Before I get to that though, a quick exposition. The book is set up to debunk the idea of constitutional grand theory. Along these lines, six scholars are selected, a mix of both the left and right: Robert Bork, Antonin Scalia, Richard Epstein, Bruce Ackerman, Akhil Amar, and Ronald Dworkin. Each scholar gets a chapter espousing his particular philosophy, no sooner presented as subjected to critiques. Little of this is original to the authors: rather they borrow from many others in developing their criticisms. And it is in this that the book is most interesting: it serves as an informative and easily read primer for modern constitutional law. You will (at least I did) find certain critiques more persuasive than others, largely because of your political beliefs.

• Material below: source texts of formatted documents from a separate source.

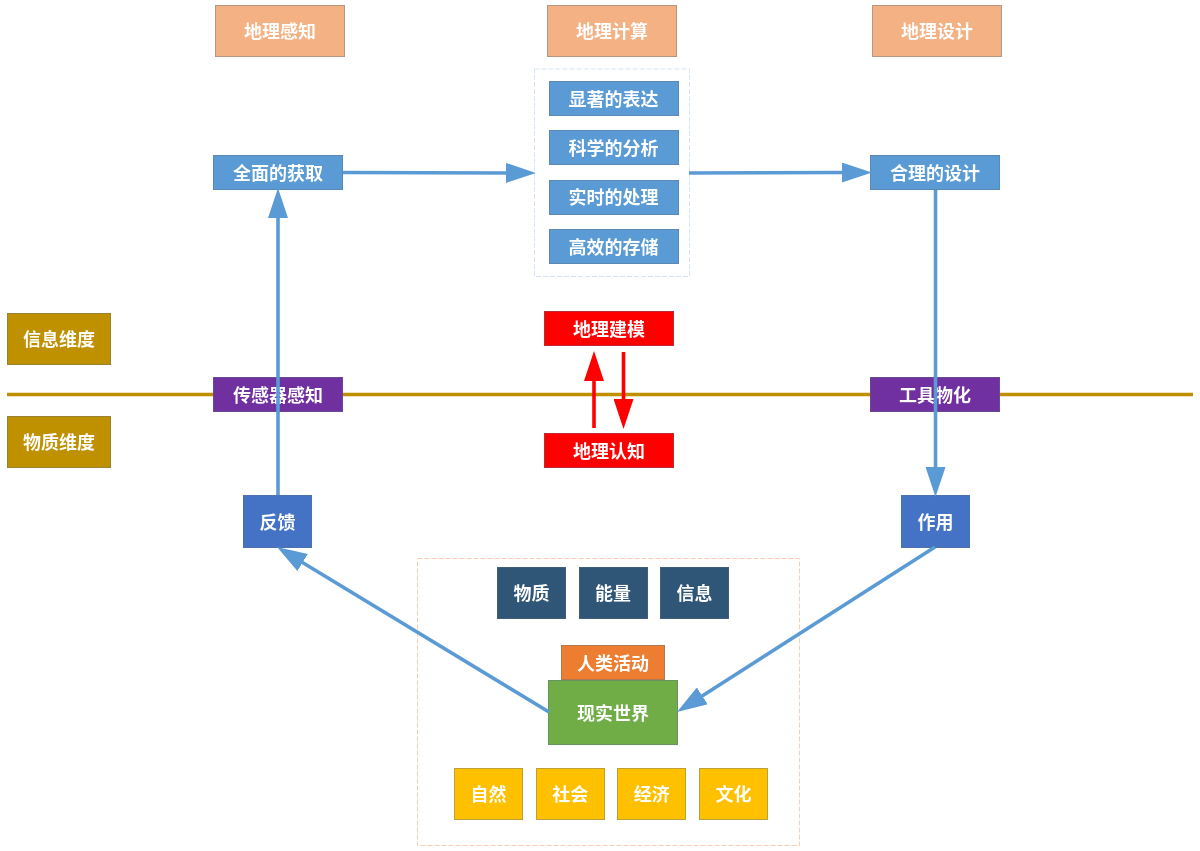
<!DOCTYPE html>
<html lang="zh-CN">
<head>
<meta charset="utf-8">
<title>地理感知、地理计算与地理设计</title>
<style>
:root {
  --peach: #f4b183;
  --blue: #5b9bd5;
  --royal: #4472c4;
  --navy: #2f5577;
  --purple: #7030a0;
  --red: #ff0000;
  --bronze: #bf9000;
  --orange: #ed7d31;
  --green: #70ad47;
  --amber: #ffc000;
  --edge: rgba(90, 110, 130, .4);
}
* { box-sizing: border-box; margin: 0; }
html, body { width: 1200px; height: 851px; overflow: hidden; background: #fff; }
.diagram {
  position: relative; width: 1200px; height: 851px; overflow: hidden;
  font: 700 18px/1 "Noto Sans CJK SC", "Noto Sans CJK JP", sans-serif; color: #fff;
}
.node {
  display: flex; align-items: center; justify-content: center; flex: none;
  width: 130px; height: 35px; padding-bottom: 2px;
  border: 1px solid var(--edge); white-space: nowrap;
}
.placed { position: absolute; }
.stage { top: 5px; height: 52px; background: var(--peach); }
.process { background: var(--blue); }
.dimension { left: 7px; width: 104px; height: 52px; background: var(--bronze); }
.bridge { top: 377px; background: var(--purple); }
.model { left: 544px; background: var(--red); }
.link { top: 495px; width: 69px; height: 53px; background: var(--royal); }
.element { width: 69px; height: 52px; background: var(--navy); }
.domain { width: 69px; height: 52px; background: var(--amber); }
.activity { width: 104px; background: var(--orange); }
.world { height: 65px; background: var(--green); }

.group { position: absolute; display: flex; flex-direction: column; align-items: center; }
.computing {
  left: 534px; top: 69px; width: 156px; height: 208px; padding-top: 12px; padding-left: 3px; gap: 14.4px;
}
.reality { left: 417px; top: 558px; width: 383px; height: 288px; padding: 9px 0 0 9px; }
.row { display: flex; gap: 12.6px; }
.elements { margin-bottom: 26px; }
.domains { margin: 23px 4px 0 0; }
.layer { position: absolute; inset: 0; }
</style>
</head>
<body>
<main class="diagram">
  <svg class="layer" width="1200" height="851" viewBox="0 0 1200 851" fill="none" aria-hidden="true">
    <path d="M7 394.5H1193" stroke="var(--bronze)" stroke-width="3.4"/>
    <rect x="534.5" y="69" width="155" height="207.5" stroke="#d3e5f4" stroke-dasharray="5 2"/>
    <rect x="417.5" y="558.5" width="382" height="287" stroke="#f8cfb4" stroke-dasharray="5 2"/>
  </svg>

  <div class="node placed stage" style="left:215px">地理感知</div>
  <div class="node placed stage" style="left:547px">地理计算</div>
  <div class="node placed stage" style="left:872px">地理设计</div>

  <div class="node placed process" style="left:213px;top:155px">全面的获取</div>
  <section class="group computing">
    <div class="node process">显著的表达</div>
    <div class="node process">科学的分析</div>
    <div class="node process">实时的处理</div>
    <div class="node process">高效的存储</div>
  </section>
  <div class="node placed process" style="left:870px;top:155px">合理的设计</div>

  <div class="node placed dimension" style="top:313px">信息维度</div>
  <div class="node placed dimension" style="top:416px">物质维度</div>

  <div class="node placed bridge" style="left:213px">传感器感知</div>
  <div class="node placed bridge" style="left:870px">工具物化</div>

  <div class="node placed model" style="top:311px">地理建模</div>
  <div class="node placed model" style="top:433px">地理认知</div>

  <div class="node placed link" style="left:243px">反馈</div>
  <div class="node placed link" style="left:901px">作用</div>

  <section class="group reality">
    <div class="row elements">
      <div class="node element">物质</div>
      <div class="node element">能量</div>
      <div class="node element">信息</div>
    </div>
    <div class="node activity">人类活动</div>
    <div class="node world">现实世界</div>
    <div class="row domains">
      <div class="node domain">自然</div>
      <div class="node domain">社会</div>
      <div class="node domain">经济</div>
      <div class="node domain">文化</div>
    </div>
  </section>

  <svg class="layer" width="1200" height="851" viewBox="0 0 1200 851" fill="none" stroke-width="3.6" aria-hidden="true">
    <defs>
      <marker id="flow-head" viewBox="0 0 30 20" refX="30" refY="10" markerWidth="30" markerHeight="20" markerUnits="userSpaceOnUse" orient="auto">
        <path d="M0 0L30 10L0 20Z" fill="#5b9bd5"/>
      </marker>
      <marker id="model-head" viewBox="0 0 30 20" refX="30" refY="10" markerWidth="30" markerHeight="20" markerUnits="userSpaceOnUse" orient="auto">
        <path d="M0 0L30 10L0 20Z" fill="#ff0000"/>
      </marker>
    </defs>
    <g stroke="var(--blue)">
      <path d="M343 172.5L508 173"/>
      <path d="M689 173L844 172.5"/>
      <path d="M935.5 190V470"/>
      <path d="M935 547L699 698"/>
      <path d="M549 712L300 561"/>
      <path d="M278 495V216"/>
    </g>
    <g stroke="none" marker-end="url(#flow-head)">
      <path d="M343 172.5L536 173"/>
      <path d="M689 173L872 172.5"/>
      <path d="M935.5 190V497"/>
      <path d="M935 547L677 712"/>
      <path d="M549 712L277 547"/>
      <path d="M278 495V188"/>
    </g>
    <g stroke="var(--red)">
      <path d="M594 428V378"/>
      <path d="M623.5 352V402"/>
    </g>
    <g stroke="none" marker-end="url(#model-head)">
      <path d="M594 428V351"/>
      <path d="M623.5 352V429"/>
    </g>
  </svg>
</main>
</body>
</html>
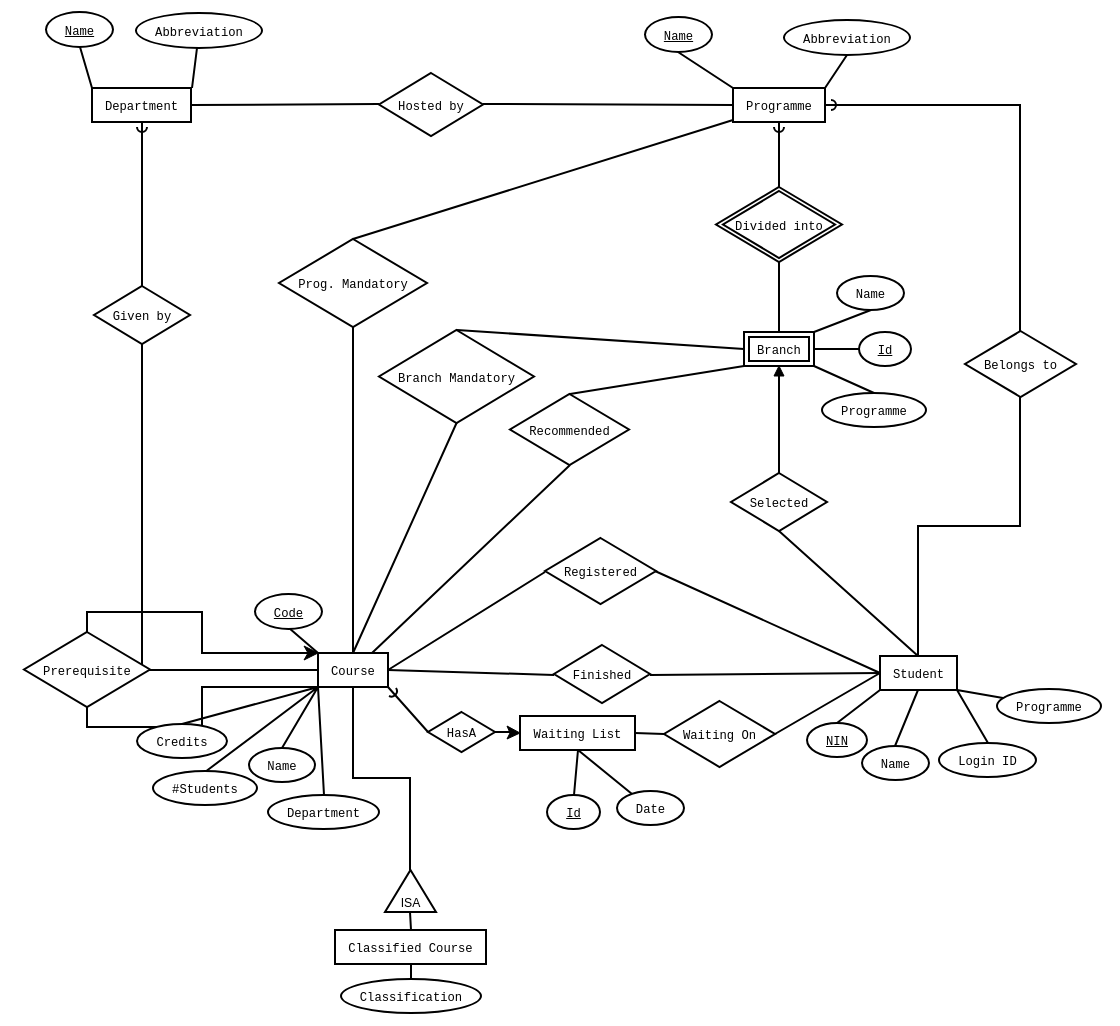
<!DOCTYPE html>
<html lang="en">
<head>
<meta charset="utf-8">
<title>Course registration ER diagram</title>
<style>
:root { --ink: #000; --paper: #fff; --stroke: 2px; }
* { box-sizing: border-box; }
body { margin: 0; background: var(--paper); }
.diagram {
  position: relative; width: 1120px; height: 1026px; overflow: hidden;
  background: var(--paper); color: var(--ink);
  font: 12.2px/14px "Liberation Mono", monospace;
}
.connectors { position: absolute; left: 0; top: 0; fill: none; stroke: var(--ink); stroke-width: var(--stroke); }
.connectors .arrow { fill: var(--ink); stroke-width: 1px; }
.node {
  position: absolute; left: var(--x); top: var(--y); width: var(--w); height: var(--h);
  display: flex; align-items: center; justify-content: center;
  padding-top: 4px; white-space: nowrap;
}
.entity, .attribute { border: var(--stroke) solid var(--ink); background: var(--paper); }
.attribute { border-radius: 50%; }
.key { text-decoration: underline; }
.weak::after { content: ""; position: absolute; inset: 3px; border: var(--stroke) solid var(--ink); }
.node svg { position: absolute; left: 0; top: 0; width: 100%; height: 100%; overflow: visible; fill: var(--paper); stroke: var(--ink); stroke-width: var(--stroke); }
.node svg.inner { left: 7px; top: 4px; width: calc(100% - 14px); height: calc(100% - 8px); }
.node span { position: relative; }
.isa { font-family: "Liberation Sans", sans-serif; align-items: flex-end; padding: 0 0 2px; }
</style>
</head>
<body>
<main class="diagram">
  <svg class="connectors" width="1120" height="1026" viewBox="0 0 1120 1026" aria-hidden="true">
    <defs>
      <polygon id="diamond" points="50,0 100,50 50,100 0,50" vector-effect="non-scaling-stroke"/>
      <polygon id="triangle" points="50,0 100,100 0,100" vector-effect="non-scaling-stroke"/>
    </defs>
    <g id="attribute-lines">
      <path d="M80 47L92 88M197 48L192 88"/>
      <path d="M678 52L733 88M847 55L825 88"/>
      <path d="M871 310L814 332M814 349H859M814 366L874 393"/>
      <path d="M289 628L318 653M318 687L182 724M318 687L205 772M318 687L282 748M318 687L324 795"/>
      <path d="M578 750L574 795M578 750L632 794"/>
      <path d="M880 690L837 723M918 690L895 746M957 690L988 743M957 690L1003 698"/>
      <path d="M411 963V979"/>
    </g>
    <g id="relationship-lines">
      <path d="M191 105L379 104M483 104L733 105"/>
      <path d="M142 122V286M142 344V670H318"/>
      <path d="M733 120L353 239M353 326V653"/>
      <path d="M779 122V187M779 261V332"/>
      <path d="M825 105H1020V331M1020 396V526H918V656"/>
      <path d="M744 349L457 330M457 422L353 653"/>
      <path d="M744 366L570 394M570 465L372 653"/>
      <path d="M779 374V474M779 531L918 656"/>
      <path d="M388 670L545 572M655 571L880 673"/>
      <path d="M388 670L554 675M650 675L880 673"/>
      <path d="M388 687L428 732M495 732H512M635 733L664 734M775 734L880 673"/>
      <path d="M87 632V612H202V653H308M87 707V727H202V687H318"/>
      <path d="M353 687V778H410V870M410 912L411 930"/>
    </g>
    <g id="cardinality-marks">
      <path d="M137 127a5 5 0 0 0 10 0M774 127a5 5 0 0 0 10 0M831 100a5 5 0 0 1 0 10M389 696a5.500 5.500 0 0 0 7-8"/>
      <polygon class="arrow" points="779,366 784,376 774,376"/>
      <polygon class="arrow" points="318,653 304,646 308,653 304,660"/>
      <polygon class="arrow" points="520,733 507,726 510,733 507,739"/>
    </g>
  </svg>

  <div class="node attribute key" style="--x:45px;--y:11px;--w:69px;--h:37px">Name</div>
  <div class="node attribute" style="--x:135px;--y:12px;--w:128px;--h:37px">Abbreviation</div>
  <div class="node entity" style="--x:91px;--y:87px;--w:101px;--h:36px">Department</div>

  <div class="node attribute key" style="--x:644px;--y:16px;--w:69px;--h:37px">Name</div>
  <div class="node attribute" style="--x:783px;--y:19px;--w:128px;--h:37px">Abbreviation</div>
  <div class="node entity" style="--x:732px;--y:87px;--w:94px;--h:36px">Programme</div>

  <div class="node attribute" style="--x:836px;--y:275px;--w:69px;--h:36px">Name</div>
  <div class="node attribute key" style="--x:858px;--y:331px;--w:54px;--h:36px">Id</div>
  <div class="node attribute" style="--x:821px;--y:392px;--w:106px;--h:36px">Programme</div>
  <div class="node entity weak" style="--x:743px;--y:331px;--w:72px;--h:36px">Branch</div>

  <div class="node attribute key" style="--x:254px;--y:593px;--w:69px;--h:37px">Code</div>
  <div class="node attribute" style="--x:136px;--y:723px;--w:92px;--h:36px">Credits</div>
  <div class="node attribute" style="--x:152px;--y:770px;--w:106px;--h:36px">#Students</div>
  <div class="node attribute" style="--x:248px;--y:747px;--w:68px;--h:36px">Name</div>
  <div class="node attribute" style="--x:267px;--y:794px;--w:113px;--h:36px">Department</div>
  <div class="node entity" style="--x:317px;--y:652px;--w:72px;--h:36px">Course</div>

  <div class="node attribute key" style="--x:546px;--y:794px;--w:55px;--h:36px">Id</div>
  <div class="node attribute" style="--x:616px;--y:790px;--w:69px;--h:36px">Date</div>
  <div class="node entity" style="--x:519px;--y:715px;--w:117px;--h:36px">Waiting List</div>

  <div class="node attribute key" style="--x:806px;--y:722px;--w:62px;--h:36px">NIN</div>
  <div class="node attribute" style="--x:861px;--y:745px;--w:69px;--h:36px">Name</div>
  <div class="node attribute" style="--x:938px;--y:742px;--w:99px;--h:36px">Login ID</div>
  <div class="node attribute" style="--x:996px;--y:688px;--w:106px;--h:36px">Programme</div>
  <div class="node entity" style="--x:879px;--y:655px;--w:79px;--h:36px">Student</div>

  <div class="node entity" style="--x:334px;--y:929px;--w:153px;--h:36px">Classified Course</div>
  <div class="node attribute" style="--x:340px;--y:978px;--w:142px;--h:36px">Classification</div>

  <div class="node relationship" style="--x:379px;--y:73px;--w:104px;--h:63px"><svg viewBox="0 0 100 100" preserveAspectRatio="none"><use href="#diamond"/></svg><span>Hosted by</span></div>
  <div class="node relationship" style="--x:94px;--y:286px;--w:96px;--h:58px"><svg viewBox="0 0 100 100" preserveAspectRatio="none"><use href="#diamond"/></svg><span>Given by</span></div>
  <div class="node relationship" style="--x:279px;--y:239px;--w:148px;--h:88px"><svg viewBox="0 0 100 100" preserveAspectRatio="none"><use href="#diamond"/></svg><span>Prog. Mandatory</span></div>
  <div class="node relationship" style="--x:716px;--y:187px;--w:126px;--h:75px"><svg viewBox="0 0 100 100" preserveAspectRatio="none"><use href="#diamond"/></svg><svg class="inner" viewBox="0 0 100 100" preserveAspectRatio="none"><use href="#diamond"/></svg><span>Divided into</span></div>
  <div class="node relationship" style="--x:965px;--y:331px;--w:111px;--h:66px"><svg viewBox="0 0 100 100" preserveAspectRatio="none"><use href="#diamond"/></svg><span>Belongs to</span></div>
  <div class="node relationship" style="--x:379px;--y:330px;--w:155px;--h:93px"><svg viewBox="0 0 100 100" preserveAspectRatio="none"><use href="#diamond"/></svg><span>Branch Mandatory</span></div>
  <div class="node relationship" style="--x:510px;--y:394px;--w:119px;--h:71px"><svg viewBox="0 0 100 100" preserveAspectRatio="none"><use href="#diamond"/></svg><span>Recommended</span></div>
  <div class="node relationship" style="--x:731px;--y:473px;--w:96px;--h:58px"><svg viewBox="0 0 100 100" preserveAspectRatio="none"><use href="#diamond"/></svg><span>Selected</span></div>
  <div class="node relationship" style="--x:545px;--y:538px;--w:111px;--h:66px"><svg viewBox="0 0 100 100" preserveAspectRatio="none"><use href="#diamond"/></svg><span>Registered</span></div>
  <div class="node relationship" style="--x:554px;--y:645px;--w:96px;--h:58px"><svg viewBox="0 0 100 100" preserveAspectRatio="none"><use href="#diamond"/></svg><span>Finished</span></div>
  <div class="node relationship" style="--x:428px;--y:712px;--w:67px;--h:40px"><svg viewBox="0 0 100 100" preserveAspectRatio="none"><use href="#diamond"/></svg><span>HasA</span></div>
  <div class="node relationship" style="--x:664px;--y:701px;--w:111px;--h:66px"><svg viewBox="0 0 100 100" preserveAspectRatio="none"><use href="#diamond"/></svg><span>Waiting On</span></div>
  <div class="node relationship" style="--x:24px;--y:632px;--w:126px;--h:75px"><svg viewBox="0 0 100 100" preserveAspectRatio="none"><use href="#diamond"/></svg><span>Prerequisite</span></div>
  <div class="node isa" style="--x:385px;--y:870px;--w:51px;--h:42px"><svg viewBox="0 0 100 100" preserveAspectRatio="none"><use href="#triangle"/></svg><span>ISA</span></div>
</main>
</body>
</html>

But attempts to move beyond the descriptive leave the authors incoherent. They say they eschew grand theory in favor of pragmatism, apparently never recognizing that pragmatism is simply another grand theory. What a "grand theory" is is sadly never specified: my interpretation was that a grand theory is one that purports to give answers in most cases. If I am right, it's difficult to see why a grand theory could ever be undesirable, since the only alternative is a theory that gives no answers in some or all cases, which is simple arbitrariness. To say, as the authors do, simply act pragmatically, tells us nothing, unless pragmatism gives us an answer as to what the right decision is, and if pragmatism does that, it is simply another grand theory.
My own opinion is pragmatism is a hoax. To say use pragmatism tells us nothing until we have a theory of what pragmatism entails, and once we have that, we are back in the realm of grand theory. The advantage of saying "Use pragmatism" is that what pragmatism is has not been articulated, and thus can't be falsified. At least, it has not been articulated to any sufficient caliber in this book.
A more down to earth critique would focus on the shifting positions the authors use when attacking theories. They will, for instance, attack originalism on non-originalist grounds, and then when someone espouses a non-originalist theory, they will attack him on originalist grounds. Something seems unfair here.
In short, as a book advancing or dethroning a theory, the book is a failure, though an interesting one. As a description of modern constitutional theory, it's delightful and if one wants to quickly learn about the topic, I'd recommend it.
The authors' bias is obvious -- they believe that any solution which would unravel the welfare state, or reduce the size and regulatory power of the federal government, is automatically absurd. Thus they quickly dismiss as impractical the only solution -- Originalism -- that would return the court to being a true judicial body rather than a "super-legislature".